#### Task goal
Whenever the word "mouth" turns up in a line of the data below, copy that line.

#### Records for this task
++++++
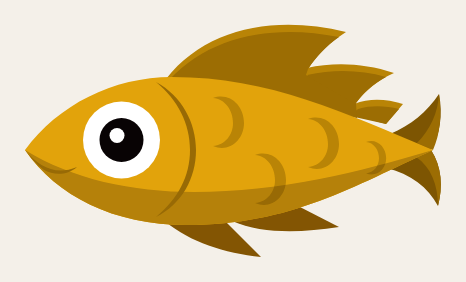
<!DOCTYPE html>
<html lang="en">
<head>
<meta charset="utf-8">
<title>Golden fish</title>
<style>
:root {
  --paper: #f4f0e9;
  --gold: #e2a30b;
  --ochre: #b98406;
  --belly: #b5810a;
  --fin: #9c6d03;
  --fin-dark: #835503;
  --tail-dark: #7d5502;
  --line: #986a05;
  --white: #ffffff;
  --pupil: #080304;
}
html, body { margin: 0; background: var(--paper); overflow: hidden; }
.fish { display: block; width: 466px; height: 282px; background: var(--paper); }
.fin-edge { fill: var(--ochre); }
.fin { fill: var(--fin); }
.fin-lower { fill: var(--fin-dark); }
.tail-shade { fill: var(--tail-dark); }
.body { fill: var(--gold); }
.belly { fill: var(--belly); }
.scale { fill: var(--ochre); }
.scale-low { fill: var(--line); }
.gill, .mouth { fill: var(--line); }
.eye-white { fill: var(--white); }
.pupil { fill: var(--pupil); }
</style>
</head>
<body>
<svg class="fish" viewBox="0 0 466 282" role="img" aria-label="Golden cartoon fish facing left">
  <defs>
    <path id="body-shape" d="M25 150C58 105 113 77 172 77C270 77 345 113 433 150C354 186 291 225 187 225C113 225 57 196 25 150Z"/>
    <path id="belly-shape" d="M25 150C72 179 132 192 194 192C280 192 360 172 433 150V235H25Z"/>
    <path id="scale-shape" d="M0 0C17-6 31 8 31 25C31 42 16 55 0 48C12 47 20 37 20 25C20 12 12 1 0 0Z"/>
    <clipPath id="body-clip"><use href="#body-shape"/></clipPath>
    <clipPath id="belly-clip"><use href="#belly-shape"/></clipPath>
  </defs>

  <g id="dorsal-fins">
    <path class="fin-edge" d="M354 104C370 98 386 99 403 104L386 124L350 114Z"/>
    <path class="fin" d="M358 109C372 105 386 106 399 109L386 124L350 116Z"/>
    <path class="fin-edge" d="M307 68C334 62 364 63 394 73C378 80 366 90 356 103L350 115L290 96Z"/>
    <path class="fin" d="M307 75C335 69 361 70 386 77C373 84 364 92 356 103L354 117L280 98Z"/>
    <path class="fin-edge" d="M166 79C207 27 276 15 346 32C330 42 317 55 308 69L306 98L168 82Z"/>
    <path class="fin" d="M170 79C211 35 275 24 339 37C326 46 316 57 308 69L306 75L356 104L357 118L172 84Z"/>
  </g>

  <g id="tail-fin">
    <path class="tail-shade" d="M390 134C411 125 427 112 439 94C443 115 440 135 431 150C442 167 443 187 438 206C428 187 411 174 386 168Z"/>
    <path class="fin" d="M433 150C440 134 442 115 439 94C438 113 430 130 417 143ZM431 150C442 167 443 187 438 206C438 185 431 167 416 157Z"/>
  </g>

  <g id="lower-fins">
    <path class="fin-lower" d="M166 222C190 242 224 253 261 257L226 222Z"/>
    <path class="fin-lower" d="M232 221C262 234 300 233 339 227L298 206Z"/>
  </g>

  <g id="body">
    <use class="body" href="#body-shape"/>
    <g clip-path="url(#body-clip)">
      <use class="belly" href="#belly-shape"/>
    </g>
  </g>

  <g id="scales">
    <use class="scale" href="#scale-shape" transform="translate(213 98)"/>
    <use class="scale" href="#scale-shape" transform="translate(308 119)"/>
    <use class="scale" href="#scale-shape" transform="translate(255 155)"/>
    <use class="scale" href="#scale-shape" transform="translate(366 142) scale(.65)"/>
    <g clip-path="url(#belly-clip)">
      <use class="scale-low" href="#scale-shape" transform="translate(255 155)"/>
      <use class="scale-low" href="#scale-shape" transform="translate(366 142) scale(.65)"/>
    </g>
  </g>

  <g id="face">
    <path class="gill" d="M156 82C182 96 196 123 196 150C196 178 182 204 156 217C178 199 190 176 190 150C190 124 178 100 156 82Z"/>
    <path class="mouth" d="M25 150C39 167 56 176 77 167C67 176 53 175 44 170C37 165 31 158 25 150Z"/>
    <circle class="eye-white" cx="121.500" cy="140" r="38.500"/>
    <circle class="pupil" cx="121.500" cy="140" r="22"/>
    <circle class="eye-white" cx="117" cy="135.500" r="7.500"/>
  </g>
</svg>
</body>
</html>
++++++
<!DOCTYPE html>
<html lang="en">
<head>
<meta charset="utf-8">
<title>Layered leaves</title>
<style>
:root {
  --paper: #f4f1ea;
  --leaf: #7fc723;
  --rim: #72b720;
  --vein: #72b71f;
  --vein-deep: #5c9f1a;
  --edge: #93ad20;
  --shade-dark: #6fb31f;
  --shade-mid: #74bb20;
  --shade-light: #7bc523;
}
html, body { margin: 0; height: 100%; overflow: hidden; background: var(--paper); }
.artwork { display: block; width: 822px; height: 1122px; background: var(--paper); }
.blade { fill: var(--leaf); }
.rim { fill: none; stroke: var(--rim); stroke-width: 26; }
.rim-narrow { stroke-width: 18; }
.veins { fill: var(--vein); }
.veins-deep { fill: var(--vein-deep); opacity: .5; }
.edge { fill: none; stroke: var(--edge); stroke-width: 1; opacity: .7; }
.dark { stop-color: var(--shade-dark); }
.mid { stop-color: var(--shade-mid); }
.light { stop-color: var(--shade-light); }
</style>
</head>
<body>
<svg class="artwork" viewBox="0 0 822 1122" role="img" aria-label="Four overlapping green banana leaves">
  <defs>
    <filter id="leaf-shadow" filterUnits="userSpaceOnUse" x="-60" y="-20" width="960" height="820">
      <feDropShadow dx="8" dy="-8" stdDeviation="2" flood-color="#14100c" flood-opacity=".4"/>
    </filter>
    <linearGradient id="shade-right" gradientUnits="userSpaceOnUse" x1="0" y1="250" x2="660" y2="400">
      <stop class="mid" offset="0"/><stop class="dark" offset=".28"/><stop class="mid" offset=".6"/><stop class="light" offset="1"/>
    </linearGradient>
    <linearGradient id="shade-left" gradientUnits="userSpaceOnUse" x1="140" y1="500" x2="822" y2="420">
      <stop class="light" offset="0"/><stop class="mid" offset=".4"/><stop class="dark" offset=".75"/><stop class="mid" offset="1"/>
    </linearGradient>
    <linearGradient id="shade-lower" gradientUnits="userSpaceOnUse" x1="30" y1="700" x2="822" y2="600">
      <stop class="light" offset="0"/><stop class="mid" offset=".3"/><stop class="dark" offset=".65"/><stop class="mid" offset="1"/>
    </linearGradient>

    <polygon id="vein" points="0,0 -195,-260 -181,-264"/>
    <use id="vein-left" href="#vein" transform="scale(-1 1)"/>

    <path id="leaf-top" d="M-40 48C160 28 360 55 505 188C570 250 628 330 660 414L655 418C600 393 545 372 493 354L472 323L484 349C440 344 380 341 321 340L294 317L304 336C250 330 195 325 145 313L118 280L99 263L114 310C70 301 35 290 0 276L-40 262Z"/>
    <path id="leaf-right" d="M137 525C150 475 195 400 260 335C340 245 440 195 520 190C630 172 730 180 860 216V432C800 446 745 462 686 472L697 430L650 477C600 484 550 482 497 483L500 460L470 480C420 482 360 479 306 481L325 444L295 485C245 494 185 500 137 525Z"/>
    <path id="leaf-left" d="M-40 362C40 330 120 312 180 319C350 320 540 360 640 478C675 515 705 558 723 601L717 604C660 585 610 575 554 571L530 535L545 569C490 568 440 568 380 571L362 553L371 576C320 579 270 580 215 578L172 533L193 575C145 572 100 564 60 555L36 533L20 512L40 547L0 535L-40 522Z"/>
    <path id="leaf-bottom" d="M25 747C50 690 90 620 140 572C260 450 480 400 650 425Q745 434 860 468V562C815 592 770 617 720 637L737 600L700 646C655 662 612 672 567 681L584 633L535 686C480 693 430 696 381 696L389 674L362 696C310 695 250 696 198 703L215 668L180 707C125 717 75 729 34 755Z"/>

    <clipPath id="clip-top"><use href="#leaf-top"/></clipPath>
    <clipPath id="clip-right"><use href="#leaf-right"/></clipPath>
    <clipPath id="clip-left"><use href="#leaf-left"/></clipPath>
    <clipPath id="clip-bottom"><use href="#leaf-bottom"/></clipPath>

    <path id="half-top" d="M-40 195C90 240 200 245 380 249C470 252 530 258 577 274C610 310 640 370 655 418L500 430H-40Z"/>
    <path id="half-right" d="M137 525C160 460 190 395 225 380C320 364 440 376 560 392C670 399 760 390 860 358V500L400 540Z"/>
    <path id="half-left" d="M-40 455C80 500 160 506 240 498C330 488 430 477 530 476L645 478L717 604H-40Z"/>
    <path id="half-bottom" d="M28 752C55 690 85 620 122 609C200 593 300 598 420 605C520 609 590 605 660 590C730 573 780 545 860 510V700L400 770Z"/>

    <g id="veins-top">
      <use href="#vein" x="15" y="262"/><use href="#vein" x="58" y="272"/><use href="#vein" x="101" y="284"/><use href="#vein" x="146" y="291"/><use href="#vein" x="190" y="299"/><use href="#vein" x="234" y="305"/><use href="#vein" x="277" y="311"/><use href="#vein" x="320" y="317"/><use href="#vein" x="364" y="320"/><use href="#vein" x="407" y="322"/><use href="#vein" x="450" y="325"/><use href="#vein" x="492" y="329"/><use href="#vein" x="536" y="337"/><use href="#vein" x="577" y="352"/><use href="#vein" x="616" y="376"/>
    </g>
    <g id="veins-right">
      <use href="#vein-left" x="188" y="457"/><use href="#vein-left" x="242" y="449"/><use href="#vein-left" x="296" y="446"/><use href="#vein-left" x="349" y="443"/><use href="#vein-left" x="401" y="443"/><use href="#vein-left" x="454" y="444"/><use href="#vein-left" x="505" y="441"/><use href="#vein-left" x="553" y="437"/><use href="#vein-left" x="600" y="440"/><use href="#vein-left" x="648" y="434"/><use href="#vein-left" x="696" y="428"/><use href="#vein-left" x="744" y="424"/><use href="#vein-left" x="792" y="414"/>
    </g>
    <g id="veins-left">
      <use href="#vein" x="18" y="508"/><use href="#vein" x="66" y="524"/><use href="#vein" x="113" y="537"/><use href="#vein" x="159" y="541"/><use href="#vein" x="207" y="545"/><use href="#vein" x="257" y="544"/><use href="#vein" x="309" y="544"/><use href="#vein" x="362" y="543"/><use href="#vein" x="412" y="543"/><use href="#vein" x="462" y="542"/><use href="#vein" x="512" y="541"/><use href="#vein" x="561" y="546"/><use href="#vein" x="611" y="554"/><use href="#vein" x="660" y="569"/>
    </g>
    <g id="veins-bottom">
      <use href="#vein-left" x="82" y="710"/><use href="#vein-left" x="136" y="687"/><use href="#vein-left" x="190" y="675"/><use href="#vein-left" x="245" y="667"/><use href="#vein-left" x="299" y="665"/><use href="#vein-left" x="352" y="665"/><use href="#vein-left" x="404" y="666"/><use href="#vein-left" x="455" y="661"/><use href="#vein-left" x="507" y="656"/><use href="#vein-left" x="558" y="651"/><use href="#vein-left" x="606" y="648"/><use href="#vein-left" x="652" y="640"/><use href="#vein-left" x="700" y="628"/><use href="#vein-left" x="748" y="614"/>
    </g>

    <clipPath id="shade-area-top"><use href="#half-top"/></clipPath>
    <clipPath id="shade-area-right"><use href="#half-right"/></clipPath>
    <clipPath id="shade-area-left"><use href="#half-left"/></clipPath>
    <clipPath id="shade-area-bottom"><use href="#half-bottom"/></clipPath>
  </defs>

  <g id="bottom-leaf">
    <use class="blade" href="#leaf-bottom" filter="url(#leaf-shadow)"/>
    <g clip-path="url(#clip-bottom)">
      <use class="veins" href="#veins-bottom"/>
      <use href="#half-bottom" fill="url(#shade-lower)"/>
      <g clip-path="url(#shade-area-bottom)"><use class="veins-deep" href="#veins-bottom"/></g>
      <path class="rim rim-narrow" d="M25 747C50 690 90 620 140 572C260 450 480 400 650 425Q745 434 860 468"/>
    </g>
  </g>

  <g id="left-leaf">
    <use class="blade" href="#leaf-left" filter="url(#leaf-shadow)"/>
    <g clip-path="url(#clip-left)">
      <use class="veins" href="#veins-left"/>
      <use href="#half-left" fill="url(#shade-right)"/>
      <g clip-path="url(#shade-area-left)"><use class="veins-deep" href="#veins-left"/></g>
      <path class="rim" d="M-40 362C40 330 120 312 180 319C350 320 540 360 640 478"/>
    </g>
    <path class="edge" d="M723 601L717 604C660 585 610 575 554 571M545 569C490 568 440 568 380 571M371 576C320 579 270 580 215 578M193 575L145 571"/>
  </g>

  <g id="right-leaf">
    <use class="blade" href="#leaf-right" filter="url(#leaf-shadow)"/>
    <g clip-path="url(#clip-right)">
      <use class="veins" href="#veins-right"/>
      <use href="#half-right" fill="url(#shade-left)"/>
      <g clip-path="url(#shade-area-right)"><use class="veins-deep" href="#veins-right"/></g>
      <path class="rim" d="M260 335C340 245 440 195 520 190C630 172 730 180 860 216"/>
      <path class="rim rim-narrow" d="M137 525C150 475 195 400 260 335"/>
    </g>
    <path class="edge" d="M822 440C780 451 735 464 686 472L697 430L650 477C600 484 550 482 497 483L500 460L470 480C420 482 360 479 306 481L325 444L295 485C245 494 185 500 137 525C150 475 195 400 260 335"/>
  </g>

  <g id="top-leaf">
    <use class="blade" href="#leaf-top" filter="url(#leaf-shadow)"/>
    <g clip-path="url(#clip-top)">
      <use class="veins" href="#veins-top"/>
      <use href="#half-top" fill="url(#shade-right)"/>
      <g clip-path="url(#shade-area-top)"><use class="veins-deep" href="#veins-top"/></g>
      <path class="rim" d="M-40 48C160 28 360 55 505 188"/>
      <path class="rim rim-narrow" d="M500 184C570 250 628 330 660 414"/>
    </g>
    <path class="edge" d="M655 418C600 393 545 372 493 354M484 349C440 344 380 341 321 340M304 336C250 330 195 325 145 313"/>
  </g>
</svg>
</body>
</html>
++++++
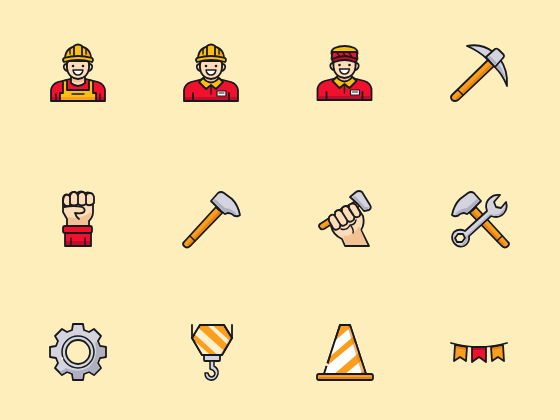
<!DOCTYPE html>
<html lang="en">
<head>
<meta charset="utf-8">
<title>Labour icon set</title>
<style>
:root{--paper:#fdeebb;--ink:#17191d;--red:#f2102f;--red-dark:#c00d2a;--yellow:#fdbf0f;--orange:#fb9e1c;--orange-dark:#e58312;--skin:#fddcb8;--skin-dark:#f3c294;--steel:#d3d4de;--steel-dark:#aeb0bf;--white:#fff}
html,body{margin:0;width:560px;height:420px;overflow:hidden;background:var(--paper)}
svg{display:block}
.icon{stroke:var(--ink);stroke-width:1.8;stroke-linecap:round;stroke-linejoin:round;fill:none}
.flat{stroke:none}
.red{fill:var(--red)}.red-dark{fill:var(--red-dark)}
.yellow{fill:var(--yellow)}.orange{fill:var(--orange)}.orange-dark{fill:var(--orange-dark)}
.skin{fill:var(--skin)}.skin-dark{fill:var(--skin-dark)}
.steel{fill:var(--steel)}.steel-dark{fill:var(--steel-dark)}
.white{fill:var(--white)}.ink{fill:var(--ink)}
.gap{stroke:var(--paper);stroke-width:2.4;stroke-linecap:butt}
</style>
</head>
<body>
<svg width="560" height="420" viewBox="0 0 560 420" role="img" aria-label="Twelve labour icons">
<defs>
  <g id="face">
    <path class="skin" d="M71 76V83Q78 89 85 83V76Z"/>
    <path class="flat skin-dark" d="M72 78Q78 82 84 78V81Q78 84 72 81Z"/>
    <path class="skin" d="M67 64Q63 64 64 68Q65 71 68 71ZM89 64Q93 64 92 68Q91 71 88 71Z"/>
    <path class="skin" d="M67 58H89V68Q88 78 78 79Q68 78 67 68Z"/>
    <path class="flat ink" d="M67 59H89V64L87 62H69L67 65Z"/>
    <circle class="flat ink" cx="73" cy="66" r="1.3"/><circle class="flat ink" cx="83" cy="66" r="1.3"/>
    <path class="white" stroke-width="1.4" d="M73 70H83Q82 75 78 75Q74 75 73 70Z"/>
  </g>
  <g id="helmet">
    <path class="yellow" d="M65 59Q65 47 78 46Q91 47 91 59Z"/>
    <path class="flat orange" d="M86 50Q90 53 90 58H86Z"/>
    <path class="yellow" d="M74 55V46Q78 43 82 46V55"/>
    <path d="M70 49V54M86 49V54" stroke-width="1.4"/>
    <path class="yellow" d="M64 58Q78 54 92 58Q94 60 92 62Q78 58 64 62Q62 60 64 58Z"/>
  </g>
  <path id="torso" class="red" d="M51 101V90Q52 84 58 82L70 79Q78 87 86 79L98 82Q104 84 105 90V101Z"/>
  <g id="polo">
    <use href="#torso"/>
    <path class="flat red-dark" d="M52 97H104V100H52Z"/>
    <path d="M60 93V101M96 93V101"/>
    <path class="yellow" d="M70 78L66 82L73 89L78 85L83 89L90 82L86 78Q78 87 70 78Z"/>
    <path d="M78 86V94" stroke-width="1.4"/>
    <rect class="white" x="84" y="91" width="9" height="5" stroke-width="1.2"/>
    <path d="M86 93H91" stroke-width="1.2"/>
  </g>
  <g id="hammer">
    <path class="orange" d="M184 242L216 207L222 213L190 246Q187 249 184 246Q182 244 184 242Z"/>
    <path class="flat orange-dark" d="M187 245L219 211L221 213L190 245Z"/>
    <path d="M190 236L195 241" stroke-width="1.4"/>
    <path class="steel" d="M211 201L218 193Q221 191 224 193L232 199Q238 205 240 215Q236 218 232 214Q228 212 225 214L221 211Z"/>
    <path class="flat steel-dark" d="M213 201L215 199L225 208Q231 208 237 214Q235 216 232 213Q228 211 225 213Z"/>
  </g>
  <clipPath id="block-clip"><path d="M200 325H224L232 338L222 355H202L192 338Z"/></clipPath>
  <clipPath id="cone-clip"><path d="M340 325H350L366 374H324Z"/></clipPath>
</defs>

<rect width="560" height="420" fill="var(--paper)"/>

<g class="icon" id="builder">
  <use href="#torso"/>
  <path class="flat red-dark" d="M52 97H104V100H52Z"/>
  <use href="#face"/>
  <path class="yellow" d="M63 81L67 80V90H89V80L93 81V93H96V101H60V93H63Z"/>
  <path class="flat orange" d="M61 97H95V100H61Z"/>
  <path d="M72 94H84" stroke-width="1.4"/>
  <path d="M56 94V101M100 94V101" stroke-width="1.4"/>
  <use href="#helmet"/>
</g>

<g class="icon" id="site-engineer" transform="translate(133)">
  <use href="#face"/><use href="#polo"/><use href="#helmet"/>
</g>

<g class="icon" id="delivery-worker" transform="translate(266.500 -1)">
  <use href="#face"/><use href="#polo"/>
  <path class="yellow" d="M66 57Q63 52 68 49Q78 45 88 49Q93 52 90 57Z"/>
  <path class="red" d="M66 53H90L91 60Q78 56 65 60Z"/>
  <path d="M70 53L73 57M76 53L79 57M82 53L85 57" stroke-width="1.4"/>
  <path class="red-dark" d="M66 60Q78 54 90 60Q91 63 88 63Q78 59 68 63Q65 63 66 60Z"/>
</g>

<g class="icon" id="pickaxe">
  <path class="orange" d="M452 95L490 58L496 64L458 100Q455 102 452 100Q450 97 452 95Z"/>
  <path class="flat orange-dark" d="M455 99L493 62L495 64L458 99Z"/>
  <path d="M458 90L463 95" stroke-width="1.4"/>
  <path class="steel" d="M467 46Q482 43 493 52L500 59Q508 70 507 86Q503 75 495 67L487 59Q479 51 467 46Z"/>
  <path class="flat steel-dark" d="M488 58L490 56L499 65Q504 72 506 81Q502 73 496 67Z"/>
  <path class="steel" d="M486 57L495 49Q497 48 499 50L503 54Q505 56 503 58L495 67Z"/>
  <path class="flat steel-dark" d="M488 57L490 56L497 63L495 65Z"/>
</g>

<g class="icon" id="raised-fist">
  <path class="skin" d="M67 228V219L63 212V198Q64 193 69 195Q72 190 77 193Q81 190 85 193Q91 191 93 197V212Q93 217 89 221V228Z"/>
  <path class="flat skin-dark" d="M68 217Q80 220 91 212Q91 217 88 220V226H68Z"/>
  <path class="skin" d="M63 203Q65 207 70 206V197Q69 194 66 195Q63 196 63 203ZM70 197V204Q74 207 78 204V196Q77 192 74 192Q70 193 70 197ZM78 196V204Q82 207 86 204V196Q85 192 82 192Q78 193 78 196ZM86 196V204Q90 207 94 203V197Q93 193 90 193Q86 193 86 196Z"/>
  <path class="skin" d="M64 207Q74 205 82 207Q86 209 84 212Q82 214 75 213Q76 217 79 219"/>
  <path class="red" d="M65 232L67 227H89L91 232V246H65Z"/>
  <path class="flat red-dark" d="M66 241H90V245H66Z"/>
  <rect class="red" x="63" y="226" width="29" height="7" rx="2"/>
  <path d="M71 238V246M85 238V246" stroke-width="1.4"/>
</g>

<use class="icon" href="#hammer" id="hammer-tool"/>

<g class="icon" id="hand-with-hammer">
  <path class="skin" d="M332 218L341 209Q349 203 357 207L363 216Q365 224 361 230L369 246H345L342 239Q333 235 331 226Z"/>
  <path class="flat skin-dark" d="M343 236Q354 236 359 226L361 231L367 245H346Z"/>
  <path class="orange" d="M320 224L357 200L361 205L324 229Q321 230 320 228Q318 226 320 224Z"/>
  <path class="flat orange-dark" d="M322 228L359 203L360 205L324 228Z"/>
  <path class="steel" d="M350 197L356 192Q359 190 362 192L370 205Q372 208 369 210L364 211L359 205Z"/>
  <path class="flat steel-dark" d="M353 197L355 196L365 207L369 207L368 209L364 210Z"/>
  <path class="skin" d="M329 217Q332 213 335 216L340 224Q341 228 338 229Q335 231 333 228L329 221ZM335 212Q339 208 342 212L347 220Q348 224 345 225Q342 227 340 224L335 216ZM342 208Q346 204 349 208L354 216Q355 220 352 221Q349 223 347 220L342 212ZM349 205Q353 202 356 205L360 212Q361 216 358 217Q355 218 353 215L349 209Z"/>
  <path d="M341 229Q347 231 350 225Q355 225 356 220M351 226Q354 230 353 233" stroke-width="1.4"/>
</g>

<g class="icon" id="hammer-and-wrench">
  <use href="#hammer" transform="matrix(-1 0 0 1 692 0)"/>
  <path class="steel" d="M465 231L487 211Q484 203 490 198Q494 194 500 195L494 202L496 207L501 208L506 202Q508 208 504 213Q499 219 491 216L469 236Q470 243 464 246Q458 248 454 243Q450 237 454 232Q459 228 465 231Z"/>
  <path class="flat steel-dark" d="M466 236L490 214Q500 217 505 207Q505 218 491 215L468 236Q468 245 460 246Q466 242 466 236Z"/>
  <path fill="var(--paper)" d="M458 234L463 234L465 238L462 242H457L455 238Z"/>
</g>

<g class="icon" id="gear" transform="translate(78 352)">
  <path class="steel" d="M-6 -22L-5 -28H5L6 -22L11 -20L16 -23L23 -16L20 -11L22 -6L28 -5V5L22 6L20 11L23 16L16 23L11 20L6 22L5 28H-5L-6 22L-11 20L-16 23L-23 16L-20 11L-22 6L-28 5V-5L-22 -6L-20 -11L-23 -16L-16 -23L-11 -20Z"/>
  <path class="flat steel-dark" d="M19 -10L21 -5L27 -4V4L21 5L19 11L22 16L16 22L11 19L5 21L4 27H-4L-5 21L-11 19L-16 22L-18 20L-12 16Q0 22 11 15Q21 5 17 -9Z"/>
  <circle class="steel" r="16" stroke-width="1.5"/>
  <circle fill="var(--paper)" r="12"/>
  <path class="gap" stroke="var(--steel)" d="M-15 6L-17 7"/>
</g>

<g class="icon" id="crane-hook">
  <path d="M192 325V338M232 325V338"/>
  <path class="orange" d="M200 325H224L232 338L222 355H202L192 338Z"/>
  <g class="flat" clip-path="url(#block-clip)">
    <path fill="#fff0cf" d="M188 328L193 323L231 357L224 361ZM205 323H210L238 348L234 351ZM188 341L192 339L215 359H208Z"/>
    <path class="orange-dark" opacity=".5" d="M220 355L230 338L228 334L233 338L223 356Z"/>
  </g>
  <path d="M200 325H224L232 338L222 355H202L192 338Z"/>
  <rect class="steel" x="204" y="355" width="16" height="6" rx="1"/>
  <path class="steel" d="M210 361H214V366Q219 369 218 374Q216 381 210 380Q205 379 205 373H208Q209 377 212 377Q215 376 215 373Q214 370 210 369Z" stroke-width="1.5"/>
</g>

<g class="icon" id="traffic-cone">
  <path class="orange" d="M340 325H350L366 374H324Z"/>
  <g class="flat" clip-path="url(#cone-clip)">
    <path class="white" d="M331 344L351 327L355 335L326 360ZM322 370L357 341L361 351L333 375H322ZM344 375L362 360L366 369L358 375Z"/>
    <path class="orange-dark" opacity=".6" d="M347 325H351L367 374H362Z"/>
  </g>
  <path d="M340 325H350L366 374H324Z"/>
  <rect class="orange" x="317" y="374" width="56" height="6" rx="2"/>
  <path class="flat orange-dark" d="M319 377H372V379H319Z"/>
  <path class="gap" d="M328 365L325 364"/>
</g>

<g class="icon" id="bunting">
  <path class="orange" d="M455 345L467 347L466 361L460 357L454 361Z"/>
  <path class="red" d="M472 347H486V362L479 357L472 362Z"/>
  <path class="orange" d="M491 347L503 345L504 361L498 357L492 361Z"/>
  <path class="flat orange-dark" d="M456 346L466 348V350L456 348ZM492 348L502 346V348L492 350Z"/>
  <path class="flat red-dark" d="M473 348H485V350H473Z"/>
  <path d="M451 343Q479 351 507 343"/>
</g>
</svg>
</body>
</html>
++++++
#### Solution
.gill, .mouth { fill: var(--line); }
    <path class="mouth" d="M25 150C39 167 56 176 77 167C67 176 53 175 44 170C37 165 31 158 25 150Z"/>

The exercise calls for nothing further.